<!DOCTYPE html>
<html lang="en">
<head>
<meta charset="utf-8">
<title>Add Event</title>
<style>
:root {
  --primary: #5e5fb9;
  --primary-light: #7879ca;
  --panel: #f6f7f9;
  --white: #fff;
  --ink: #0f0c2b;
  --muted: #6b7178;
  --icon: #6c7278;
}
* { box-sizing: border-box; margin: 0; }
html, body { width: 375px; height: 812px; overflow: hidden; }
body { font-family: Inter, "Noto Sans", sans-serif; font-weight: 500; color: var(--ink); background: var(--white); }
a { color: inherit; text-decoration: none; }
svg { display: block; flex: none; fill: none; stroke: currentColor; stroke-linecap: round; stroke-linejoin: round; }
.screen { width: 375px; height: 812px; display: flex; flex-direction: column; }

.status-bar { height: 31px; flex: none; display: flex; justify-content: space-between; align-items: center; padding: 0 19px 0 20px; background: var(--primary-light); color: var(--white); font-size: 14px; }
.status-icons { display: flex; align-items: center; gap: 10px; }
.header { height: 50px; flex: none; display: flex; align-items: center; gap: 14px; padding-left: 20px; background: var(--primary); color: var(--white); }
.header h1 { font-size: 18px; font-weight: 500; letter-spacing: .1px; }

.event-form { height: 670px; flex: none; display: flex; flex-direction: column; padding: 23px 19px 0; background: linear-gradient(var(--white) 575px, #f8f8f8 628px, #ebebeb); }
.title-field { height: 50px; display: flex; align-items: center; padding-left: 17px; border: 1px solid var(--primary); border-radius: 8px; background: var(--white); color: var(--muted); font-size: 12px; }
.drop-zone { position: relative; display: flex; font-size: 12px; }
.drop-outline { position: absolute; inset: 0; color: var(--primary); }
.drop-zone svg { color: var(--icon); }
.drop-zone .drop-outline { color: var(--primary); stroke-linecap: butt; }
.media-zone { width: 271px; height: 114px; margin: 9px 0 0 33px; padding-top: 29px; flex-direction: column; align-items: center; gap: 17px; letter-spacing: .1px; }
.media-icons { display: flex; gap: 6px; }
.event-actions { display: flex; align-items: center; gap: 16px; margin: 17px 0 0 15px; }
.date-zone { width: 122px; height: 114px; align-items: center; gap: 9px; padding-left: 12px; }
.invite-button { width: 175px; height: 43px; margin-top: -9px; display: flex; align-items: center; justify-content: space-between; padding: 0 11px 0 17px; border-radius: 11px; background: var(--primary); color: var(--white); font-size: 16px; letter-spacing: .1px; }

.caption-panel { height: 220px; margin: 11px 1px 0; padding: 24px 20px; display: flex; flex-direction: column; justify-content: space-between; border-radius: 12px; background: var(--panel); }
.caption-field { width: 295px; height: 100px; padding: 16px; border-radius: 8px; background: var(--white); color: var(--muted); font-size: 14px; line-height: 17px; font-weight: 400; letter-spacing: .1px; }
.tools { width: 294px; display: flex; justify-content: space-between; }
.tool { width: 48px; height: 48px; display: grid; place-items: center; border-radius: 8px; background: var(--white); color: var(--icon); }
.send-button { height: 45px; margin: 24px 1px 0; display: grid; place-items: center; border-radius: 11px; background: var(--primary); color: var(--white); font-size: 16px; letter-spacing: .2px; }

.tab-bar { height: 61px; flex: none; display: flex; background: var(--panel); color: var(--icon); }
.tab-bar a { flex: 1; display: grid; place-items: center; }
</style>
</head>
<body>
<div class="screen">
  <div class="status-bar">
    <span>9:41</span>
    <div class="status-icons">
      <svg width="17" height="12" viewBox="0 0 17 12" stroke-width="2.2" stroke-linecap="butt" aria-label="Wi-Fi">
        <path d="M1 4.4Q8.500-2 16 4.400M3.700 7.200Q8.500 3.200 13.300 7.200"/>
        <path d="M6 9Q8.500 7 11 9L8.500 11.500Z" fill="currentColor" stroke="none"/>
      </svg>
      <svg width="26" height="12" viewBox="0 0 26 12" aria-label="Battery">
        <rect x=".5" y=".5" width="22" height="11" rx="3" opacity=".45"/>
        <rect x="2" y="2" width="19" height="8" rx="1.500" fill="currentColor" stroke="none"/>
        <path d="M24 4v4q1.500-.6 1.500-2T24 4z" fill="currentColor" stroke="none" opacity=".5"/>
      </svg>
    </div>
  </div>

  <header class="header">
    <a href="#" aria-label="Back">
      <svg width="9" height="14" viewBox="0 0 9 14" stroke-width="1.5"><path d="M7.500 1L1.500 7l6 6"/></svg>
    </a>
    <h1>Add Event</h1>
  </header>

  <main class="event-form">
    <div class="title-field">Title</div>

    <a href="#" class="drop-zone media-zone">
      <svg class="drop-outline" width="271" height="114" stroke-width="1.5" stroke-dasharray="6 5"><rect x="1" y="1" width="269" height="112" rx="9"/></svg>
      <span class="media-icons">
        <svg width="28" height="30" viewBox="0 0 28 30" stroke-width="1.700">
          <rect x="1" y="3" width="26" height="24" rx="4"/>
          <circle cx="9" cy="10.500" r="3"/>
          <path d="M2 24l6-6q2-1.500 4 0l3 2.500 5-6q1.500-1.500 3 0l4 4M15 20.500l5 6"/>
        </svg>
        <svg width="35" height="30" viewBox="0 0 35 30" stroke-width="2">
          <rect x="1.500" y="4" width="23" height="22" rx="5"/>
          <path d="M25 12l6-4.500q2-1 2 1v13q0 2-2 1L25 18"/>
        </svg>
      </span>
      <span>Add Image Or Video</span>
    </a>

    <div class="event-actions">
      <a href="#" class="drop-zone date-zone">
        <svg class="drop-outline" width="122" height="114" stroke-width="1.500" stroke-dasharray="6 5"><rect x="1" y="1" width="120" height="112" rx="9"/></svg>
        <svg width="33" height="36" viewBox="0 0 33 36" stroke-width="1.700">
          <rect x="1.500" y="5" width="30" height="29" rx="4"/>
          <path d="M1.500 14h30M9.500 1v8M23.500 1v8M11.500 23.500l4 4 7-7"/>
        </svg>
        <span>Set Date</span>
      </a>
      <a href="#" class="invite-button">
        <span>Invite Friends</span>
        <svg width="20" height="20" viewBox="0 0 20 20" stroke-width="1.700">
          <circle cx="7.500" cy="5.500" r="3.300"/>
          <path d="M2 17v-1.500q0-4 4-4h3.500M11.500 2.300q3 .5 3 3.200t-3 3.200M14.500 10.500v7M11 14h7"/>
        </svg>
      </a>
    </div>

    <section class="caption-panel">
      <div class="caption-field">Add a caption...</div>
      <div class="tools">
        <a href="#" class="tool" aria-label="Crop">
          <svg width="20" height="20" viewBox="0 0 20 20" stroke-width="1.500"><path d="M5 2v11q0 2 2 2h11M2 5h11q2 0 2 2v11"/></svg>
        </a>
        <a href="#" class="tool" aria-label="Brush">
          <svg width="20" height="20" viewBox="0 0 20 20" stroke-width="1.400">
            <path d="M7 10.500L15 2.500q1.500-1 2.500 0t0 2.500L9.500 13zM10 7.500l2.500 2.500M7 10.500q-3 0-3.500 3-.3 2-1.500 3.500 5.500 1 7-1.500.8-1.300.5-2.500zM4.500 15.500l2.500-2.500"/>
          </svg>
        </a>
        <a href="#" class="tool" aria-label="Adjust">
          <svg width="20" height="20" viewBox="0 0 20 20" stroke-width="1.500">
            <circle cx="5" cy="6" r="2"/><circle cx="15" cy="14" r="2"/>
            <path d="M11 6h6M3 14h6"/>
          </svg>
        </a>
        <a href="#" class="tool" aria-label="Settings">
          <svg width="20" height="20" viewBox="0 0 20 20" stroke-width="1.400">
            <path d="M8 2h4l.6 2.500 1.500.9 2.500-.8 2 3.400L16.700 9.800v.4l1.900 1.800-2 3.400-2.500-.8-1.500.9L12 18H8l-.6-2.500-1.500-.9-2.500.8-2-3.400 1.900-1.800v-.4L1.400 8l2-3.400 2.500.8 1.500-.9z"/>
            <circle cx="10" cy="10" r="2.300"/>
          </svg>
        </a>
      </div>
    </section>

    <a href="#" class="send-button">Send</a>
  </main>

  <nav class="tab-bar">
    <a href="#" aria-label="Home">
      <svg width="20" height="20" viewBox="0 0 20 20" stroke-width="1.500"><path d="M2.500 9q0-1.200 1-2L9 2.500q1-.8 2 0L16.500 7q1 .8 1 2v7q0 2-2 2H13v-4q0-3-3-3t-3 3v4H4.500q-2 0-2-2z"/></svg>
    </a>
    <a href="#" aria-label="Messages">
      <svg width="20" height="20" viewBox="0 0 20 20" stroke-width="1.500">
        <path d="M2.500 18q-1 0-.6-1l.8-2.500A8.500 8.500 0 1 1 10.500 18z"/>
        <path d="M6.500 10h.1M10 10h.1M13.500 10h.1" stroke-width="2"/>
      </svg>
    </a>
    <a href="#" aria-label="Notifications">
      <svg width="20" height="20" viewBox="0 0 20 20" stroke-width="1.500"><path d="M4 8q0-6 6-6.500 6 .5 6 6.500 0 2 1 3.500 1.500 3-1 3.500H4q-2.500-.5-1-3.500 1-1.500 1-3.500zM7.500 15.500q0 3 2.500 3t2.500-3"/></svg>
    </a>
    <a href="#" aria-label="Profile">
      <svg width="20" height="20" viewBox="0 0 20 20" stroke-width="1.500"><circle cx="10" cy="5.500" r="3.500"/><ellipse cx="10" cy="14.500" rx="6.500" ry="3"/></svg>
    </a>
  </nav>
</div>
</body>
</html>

==

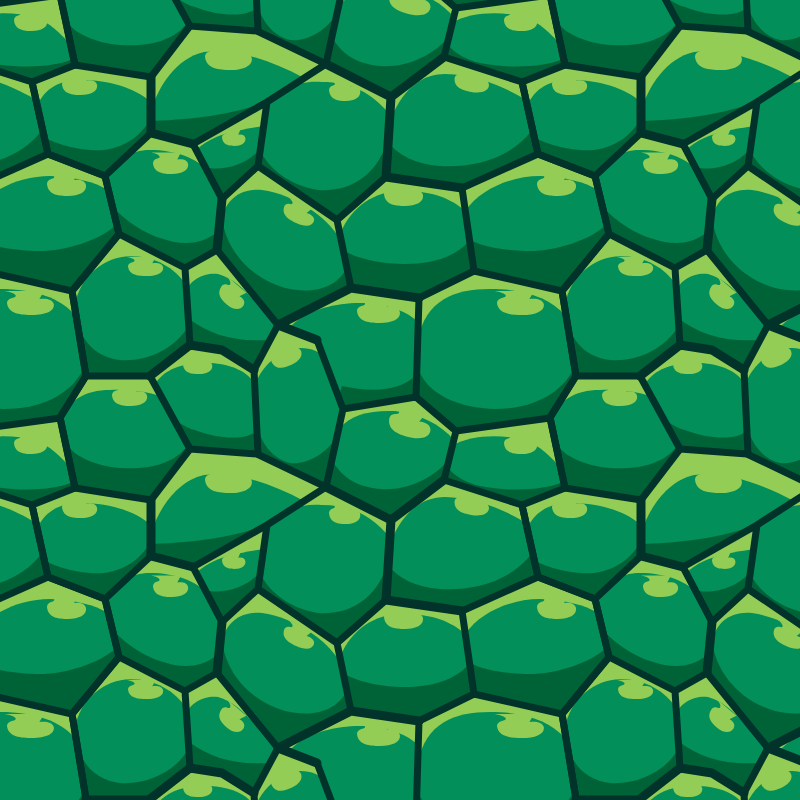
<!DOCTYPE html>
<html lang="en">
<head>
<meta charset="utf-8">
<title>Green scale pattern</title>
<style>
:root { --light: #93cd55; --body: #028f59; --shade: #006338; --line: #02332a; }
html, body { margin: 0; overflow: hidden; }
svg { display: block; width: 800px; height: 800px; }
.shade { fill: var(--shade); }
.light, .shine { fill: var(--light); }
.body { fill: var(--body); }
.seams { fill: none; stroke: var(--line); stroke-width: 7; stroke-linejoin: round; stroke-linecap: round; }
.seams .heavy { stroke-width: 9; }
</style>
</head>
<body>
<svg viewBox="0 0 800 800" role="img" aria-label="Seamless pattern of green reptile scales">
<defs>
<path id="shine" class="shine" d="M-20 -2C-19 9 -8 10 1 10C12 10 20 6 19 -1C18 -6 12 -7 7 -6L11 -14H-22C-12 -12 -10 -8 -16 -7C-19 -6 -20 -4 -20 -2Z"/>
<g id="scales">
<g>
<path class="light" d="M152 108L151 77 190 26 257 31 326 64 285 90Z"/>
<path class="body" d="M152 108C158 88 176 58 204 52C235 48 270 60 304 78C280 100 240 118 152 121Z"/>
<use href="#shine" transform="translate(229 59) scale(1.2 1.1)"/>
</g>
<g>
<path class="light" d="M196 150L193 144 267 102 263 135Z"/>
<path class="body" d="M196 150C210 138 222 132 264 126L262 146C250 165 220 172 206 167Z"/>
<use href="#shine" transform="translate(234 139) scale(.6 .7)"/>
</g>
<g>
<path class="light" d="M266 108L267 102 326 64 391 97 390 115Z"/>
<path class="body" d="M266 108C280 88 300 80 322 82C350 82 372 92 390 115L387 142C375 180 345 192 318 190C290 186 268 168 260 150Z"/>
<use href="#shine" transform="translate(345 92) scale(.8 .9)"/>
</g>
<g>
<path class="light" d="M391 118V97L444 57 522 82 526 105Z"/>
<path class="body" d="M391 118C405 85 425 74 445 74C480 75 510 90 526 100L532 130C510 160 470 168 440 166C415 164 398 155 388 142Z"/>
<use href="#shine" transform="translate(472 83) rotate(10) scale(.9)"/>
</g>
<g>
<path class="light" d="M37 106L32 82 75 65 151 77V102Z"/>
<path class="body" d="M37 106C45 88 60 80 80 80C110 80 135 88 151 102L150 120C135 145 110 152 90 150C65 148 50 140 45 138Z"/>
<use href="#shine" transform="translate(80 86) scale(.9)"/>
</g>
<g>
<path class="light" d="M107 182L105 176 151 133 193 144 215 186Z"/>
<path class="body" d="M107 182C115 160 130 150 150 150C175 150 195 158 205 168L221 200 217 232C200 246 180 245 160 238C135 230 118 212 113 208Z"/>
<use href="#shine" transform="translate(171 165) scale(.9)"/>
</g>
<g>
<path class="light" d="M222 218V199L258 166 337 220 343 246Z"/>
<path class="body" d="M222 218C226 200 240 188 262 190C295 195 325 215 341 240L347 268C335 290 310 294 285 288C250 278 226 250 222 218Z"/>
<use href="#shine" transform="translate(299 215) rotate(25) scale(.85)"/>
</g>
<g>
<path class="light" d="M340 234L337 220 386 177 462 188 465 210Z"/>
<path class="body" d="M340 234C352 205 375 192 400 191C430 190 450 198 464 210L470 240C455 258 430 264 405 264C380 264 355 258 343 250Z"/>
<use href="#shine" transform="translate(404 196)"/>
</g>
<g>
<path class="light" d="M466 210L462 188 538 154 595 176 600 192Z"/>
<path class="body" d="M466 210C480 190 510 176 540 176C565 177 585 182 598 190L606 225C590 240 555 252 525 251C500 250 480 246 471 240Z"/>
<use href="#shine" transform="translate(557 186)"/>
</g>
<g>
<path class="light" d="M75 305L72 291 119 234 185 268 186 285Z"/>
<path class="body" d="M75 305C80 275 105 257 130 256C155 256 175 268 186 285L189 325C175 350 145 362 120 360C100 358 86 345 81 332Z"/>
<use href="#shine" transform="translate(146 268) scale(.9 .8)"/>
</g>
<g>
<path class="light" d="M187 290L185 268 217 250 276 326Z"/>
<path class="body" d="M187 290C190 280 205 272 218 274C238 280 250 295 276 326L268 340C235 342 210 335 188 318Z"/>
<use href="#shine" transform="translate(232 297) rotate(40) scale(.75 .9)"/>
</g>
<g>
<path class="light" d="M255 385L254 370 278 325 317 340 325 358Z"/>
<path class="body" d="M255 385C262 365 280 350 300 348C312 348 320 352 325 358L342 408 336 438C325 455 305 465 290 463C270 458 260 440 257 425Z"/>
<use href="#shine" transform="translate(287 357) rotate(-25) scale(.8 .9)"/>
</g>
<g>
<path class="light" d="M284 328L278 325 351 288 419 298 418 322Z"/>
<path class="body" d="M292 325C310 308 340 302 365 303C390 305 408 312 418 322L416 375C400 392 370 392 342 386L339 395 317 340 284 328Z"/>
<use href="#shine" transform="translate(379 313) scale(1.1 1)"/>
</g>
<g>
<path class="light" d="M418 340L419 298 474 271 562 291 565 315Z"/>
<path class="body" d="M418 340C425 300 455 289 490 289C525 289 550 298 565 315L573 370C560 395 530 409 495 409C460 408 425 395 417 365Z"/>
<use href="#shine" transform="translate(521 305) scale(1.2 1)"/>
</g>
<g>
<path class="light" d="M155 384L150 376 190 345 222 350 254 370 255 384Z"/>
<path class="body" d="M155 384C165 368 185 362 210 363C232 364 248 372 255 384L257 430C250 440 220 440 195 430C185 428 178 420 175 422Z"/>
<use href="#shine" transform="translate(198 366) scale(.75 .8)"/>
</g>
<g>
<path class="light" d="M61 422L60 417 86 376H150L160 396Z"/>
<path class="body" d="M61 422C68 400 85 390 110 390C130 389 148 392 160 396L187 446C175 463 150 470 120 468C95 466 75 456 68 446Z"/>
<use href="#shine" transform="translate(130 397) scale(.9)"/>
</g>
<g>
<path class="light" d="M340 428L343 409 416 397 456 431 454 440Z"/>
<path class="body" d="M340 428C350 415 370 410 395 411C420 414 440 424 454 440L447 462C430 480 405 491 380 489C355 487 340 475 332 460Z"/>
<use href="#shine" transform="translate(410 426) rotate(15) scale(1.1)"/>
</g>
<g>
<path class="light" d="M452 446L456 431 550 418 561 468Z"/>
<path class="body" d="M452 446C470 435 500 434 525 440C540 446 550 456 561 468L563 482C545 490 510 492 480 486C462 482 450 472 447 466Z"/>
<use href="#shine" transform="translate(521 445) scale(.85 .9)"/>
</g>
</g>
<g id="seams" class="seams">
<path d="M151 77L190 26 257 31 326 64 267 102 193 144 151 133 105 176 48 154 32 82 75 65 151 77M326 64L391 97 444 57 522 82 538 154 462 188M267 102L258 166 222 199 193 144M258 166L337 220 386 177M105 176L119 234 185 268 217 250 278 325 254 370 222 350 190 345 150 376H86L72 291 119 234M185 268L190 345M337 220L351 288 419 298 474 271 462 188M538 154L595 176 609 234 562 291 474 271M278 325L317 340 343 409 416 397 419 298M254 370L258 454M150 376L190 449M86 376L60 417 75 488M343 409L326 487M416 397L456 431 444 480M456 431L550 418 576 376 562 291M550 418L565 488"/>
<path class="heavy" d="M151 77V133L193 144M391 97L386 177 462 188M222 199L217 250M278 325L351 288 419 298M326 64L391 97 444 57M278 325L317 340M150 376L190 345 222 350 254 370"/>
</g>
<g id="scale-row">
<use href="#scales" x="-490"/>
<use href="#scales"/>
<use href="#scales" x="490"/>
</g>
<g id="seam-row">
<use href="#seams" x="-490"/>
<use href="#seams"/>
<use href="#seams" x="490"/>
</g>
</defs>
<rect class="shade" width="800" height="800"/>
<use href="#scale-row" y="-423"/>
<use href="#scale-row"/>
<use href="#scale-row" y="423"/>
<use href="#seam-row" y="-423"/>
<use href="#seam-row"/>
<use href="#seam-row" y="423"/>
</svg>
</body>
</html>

What to do:
For this exercise, please output exactly the lines above starting at the line with "108L267 102 326" and ending at the line with "118V97L444 57 522", ends included.

Your response:
<path class="light" d="M266 108L267 102 326 64 391 97 390 115Z"/>
<path class="body" d="M266 108C280 88 300 80 322 82C350 82 372 92 390 115L387 142C375 180 345 192 318 190C290 186 268 168 260 150Z"/>
<use href="#shine" transform="translate(345 92) scale(.8 .9)"/>
</g>
<g>
<path class="light" d="M391 118V97L444 57 522 82 526 105Z"/>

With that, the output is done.